Retailers use lot numbers to track inventory and ensure that they sell fresh products. And consumers can use lot numbers to avoid expired or defective products.
How can I Check the Expiration Date of Lot Numbers?
There are a few different ways to check the expiration date of lot numbers. Many manufacturers print the expiration date on the product packaging. Suppose you know the manufacturer’s lot number formula (year, month, manufacturing location, etc.). In that case, this can be reasonably simple if you’re checking the expiration date for a single lot – although it gets a bit more unwieldy if you’re trying to stay on top of multiple lots in your inventory.
Another way to check the expiration date of the lot number is to use a barcode scanner to scan the barcode on the product. This will typically give you the product’s production date and batch number.

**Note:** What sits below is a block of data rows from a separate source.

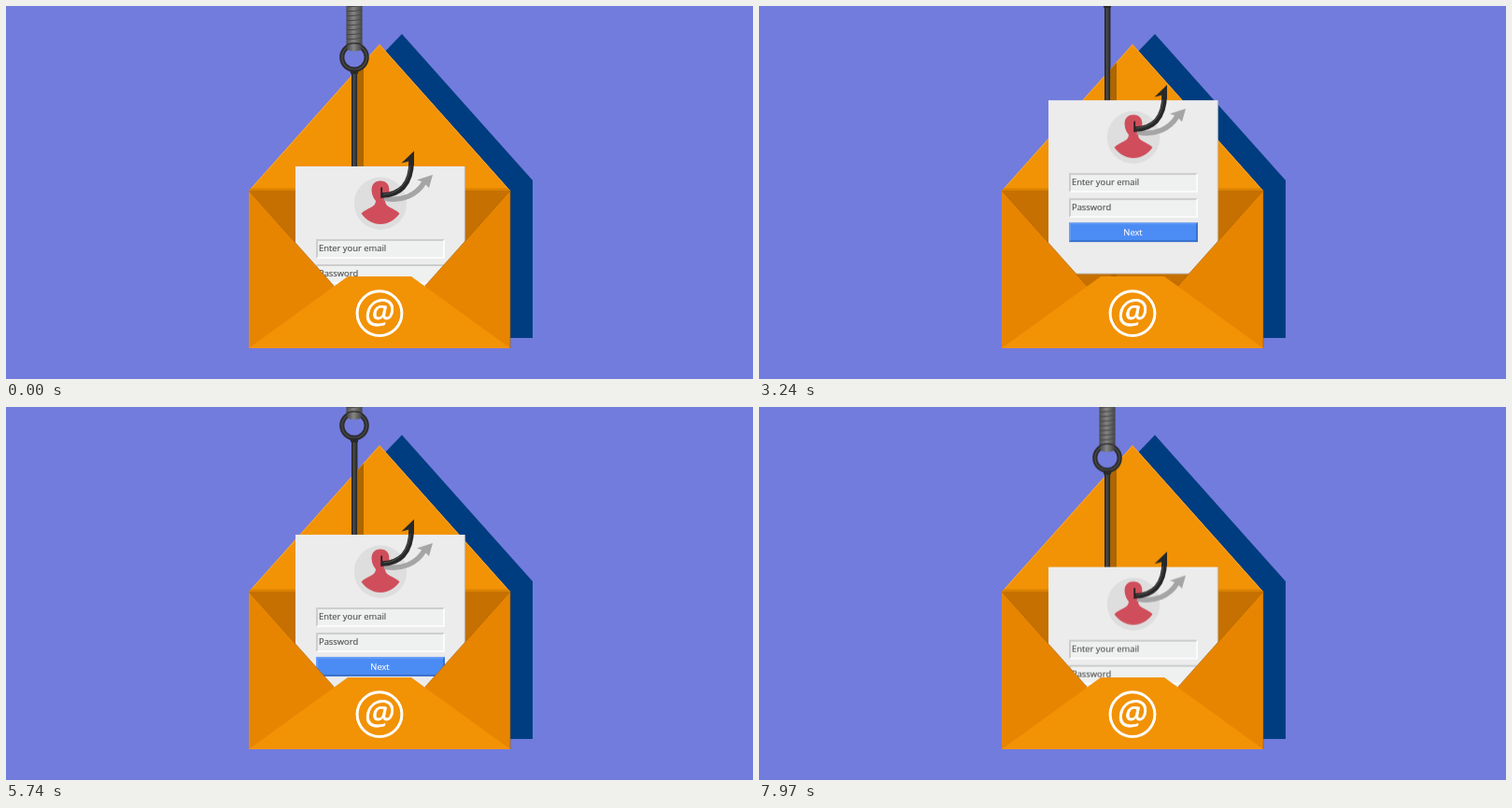
Recreate the animation shown at these times as an HTML page. Size 800x400 px, loop 8000 ms.

```html
<!DOCTYPE html>
<html lang="en">
<head>
<meta charset="utf-8">
<title>Phishing mail</title>
<style>
  html, body { margin: 0; width: 100%; height: 100%; overflow: hidden; background: #727cdd; }
  svg { display: block; width: 100vw; height: 100vh; }
  text { font-family: "Open Sans", "Noto Sans", sans-serif; }
  .label { font-size: 9.4px; fill: #505050; stroke: #505050; stroke-width: .15px; }
  .pull { animation: pull 8s cubic-bezier(.333, .167, .667, .833) infinite; }
  @keyframes pull {
    0%, 100% { transform: translateY(0); }
    10.417%  { transform: translateY(-24px); }
    25%      { transform: translateY(-12px); }
    40.417%  { transform: translateY(-71px); }
    61.25%   { transform: translateY(-25px); }
    80.833%  { transform: translateY(-43.5px); }
  }
</style>
</head>
<body>
<svg viewBox="0 0 800 400">
  <defs>
    <linearGradient id="round">
      <stop offset="0" stop-color="#1d1d1d"/>
      <stop offset=".4" stop-color="#4a4a4a"/>
      <stop offset="1" stop-color="#222"/>
    </linearGradient>
    <linearGradient id="cord">
      <stop offset="0" stop-color="#4c4c4c"/>
      <stop offset=".45" stop-color="#858585"/>
      <stop offset="1" stop-color="#454545"/>
    </linearGradient>
    <pattern id="twist" width="17" height="5" patternUnits="userSpaceOnUse" x="364.5" y="2">
      <path d="M0 3.5Q8 4 17 2" fill="none" stroke="#484848" stroke-width="1.1"/>
    </pattern>
    <g id="field">
      <rect x="332" y="250" width="138" height="21" fill="#eff0f0"/>
      <path d="M332 271V250H470L468 252H334V269Z" fill="#cdcdcd"/>
      <path d="M332 271H470V250L468 252V269H334Z" fill="#fbfbfb"/>
    </g>
    <g id="side">
      <path d="M260 198L351 300L370 320L260 367Z" fill="#e88500"/>
      <path d="M260 198L351 300" stroke="#a86200" stroke-width=".6"/>
    </g>
  </defs>

  <!-- envelope back -->
  <path d="M424 30L564 187V356H400V55Z" fill="#003d80"/>
  <path d="M400 41L540 198V367H260V198Z" fill="#f29205"/>
  <path d="M261 197.500L400 41.500L539 197.500" fill="none" stroke="#f7ab40" stroke-width=".9"/>
  <path d="M262 195.5H538L540 198H260Z" fill="#da8200"/>
  <path d="M260 198H540L449 301H351Z" fill="#c57000"/>
  <path d="M377 67L383 60.5V301H377Z" fill="#ad6600"/>

  <g class="pull">
    <!-- line and shank -->
    <rect x="364.5" y="-20" width="17" height="66" fill="url(#cord)"/>
    <rect x="364.5" y="-20" width="17" height="66" fill="url(#twist)"/>
    <rect x="370" y="68" width="6.4" height="106" fill="url(#round)"/>
    <circle cx="373" cy="55" r="13.2" fill="none" stroke="#2c2c2c" stroke-width="5.2"/>
    <circle cx="373" cy="55" r="13.2" fill="none" stroke="#4a4a4a" stroke-width="1.4"/>
    <path d="M365.5 42Q373 39 380.5 42V47Q373 50 365.5 47Z" fill="url(#cord)"/>
    <path d="M368 68.5H378L376.5 73H369.5Z" fill="#292929"/>

    <!-- login card -->
    <rect x="310" y="172" width="181.5" height="186" fill="#ececec"/>
    <path d="M491.3 172V358H310" fill="none" stroke="#b9b9b9" stroke-width=".8"/>
    <circle cx="401" cy="211.7" r="28.2" fill="#dedede"/>
    <path d="M401 187.5C407.500 187.500 410.700 192 410.400 198C410.200 203 408 206.500 406 209C406 216 415 216 421.500 222.500C416 230 409 234 401 234C393 234 386 230 380.500 222.500C387 216 396 216 396 209C394 206.500 391.800 203 391.600 198C391.300 192 394.500 187.500 401 187.500Z" fill="#d04e5b"/>
    <use href="#field"/>
    <use href="#field" y="27"/>
    <text class="label" x="335" y="263.5">Enter your email</text>
    <text class="label" x="335" y="290.5">Password</text>
    <rect x="332" y="303" width="138" height="21" fill="#4b8bf4"/>
    <path d="M332 324V303H470L468 305H334V322Z" fill="#659cf6"/>
    <path d="M332 324H470V303L468 305V322H334Z" fill="#3971cf"/>
    <text class="label" x="400.5" y="317" text-anchor="middle" style="fill:#fff;stroke:#fff">Next</text>

    <!-- barb and its shadow -->
    <path d="M405 206C424 210 440 203 448 189" fill="none" stroke="#a5a5a5" stroke-width="5.5"/>
    <path d="M457 181L440 186.500L446 188.500L450 192L453 195Z" fill="#a5a5a5"/>
    <path d="M402.200 194.500V206" stroke="#222" stroke-width="1.8"/>
    <path d="M402 203C421 203 434 192 434.200 166" fill="none" stroke="#282828" stroke-width="5.6"/>
    <path d="M404 202C420 201 432 191 432.800 168" fill="none" stroke="#555" stroke-width="1"/>
    <path d="M437 155.500L423.500 168.500L431.500 166.500V171H437Z" fill="#282828"/>
  </g>

  <!-- envelope front -->
  <use href="#side"/>
  <use href="#side" transform="matrix(-1 0 0 1 800 0)"/>
  <path d="M260 367L366 290H434L540 367Z" fill="#f29205"/>
  <path d="M540 198V367" stroke="#9c5a00" stroke-width=".6"/>
  <circle cx="400" cy="329.6" r="23.9" fill="none" stroke="#fff" stroke-width="3"/>
  <text transform="translate(400 339.6) skewX(-8)" x="-1" text-anchor="middle" font-size="36" fill="#fff" stroke="#fff" stroke-width=".7">@</text>
</svg>
</body>
</html>
```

You can also use software to track lot numbers. This can be a good option if you need to track many products or if you need to track products that don’t have lot numbers printed on them.
By checking the expiration date of lot numbers, you can ensure that you’re selling fresh products and avoid quality issues.
How Do You Read a Lot Number After it Expires?
You’ll want to keep a tight watch on your inventory to ensure it has not expired. You can typically check the production date and batch number of the product by reading the lot number:
- Using a Warehouse Management Software (WMS) like SkuVault
- Reading the lot number on the outside packaging
- Verifying the lot number information using your manufacturer or supplier records
Lot number tracking is a valuable tool for businesses of all sizes.
Understanding what a lot number is and how to read it can ensure that you and your customers are getting the best quality products possible.
Lot number tracking is essential to quality control and inventory management for many businesses.
By understanding what a lot number is and how to read it, you can ensure that you get the best product possible, avoid selling expired products to your customers, and keep your inventory fresh.
Fortunately, reading lot numbers is relatively simple once you understand your manufacturer or supplier’s formula. In addition, lot control can be made significantly more accessible thanks to online tools, including SkuVault’s warehouse management software. With just a few clicks, you can have all the information you need about your lot numbers.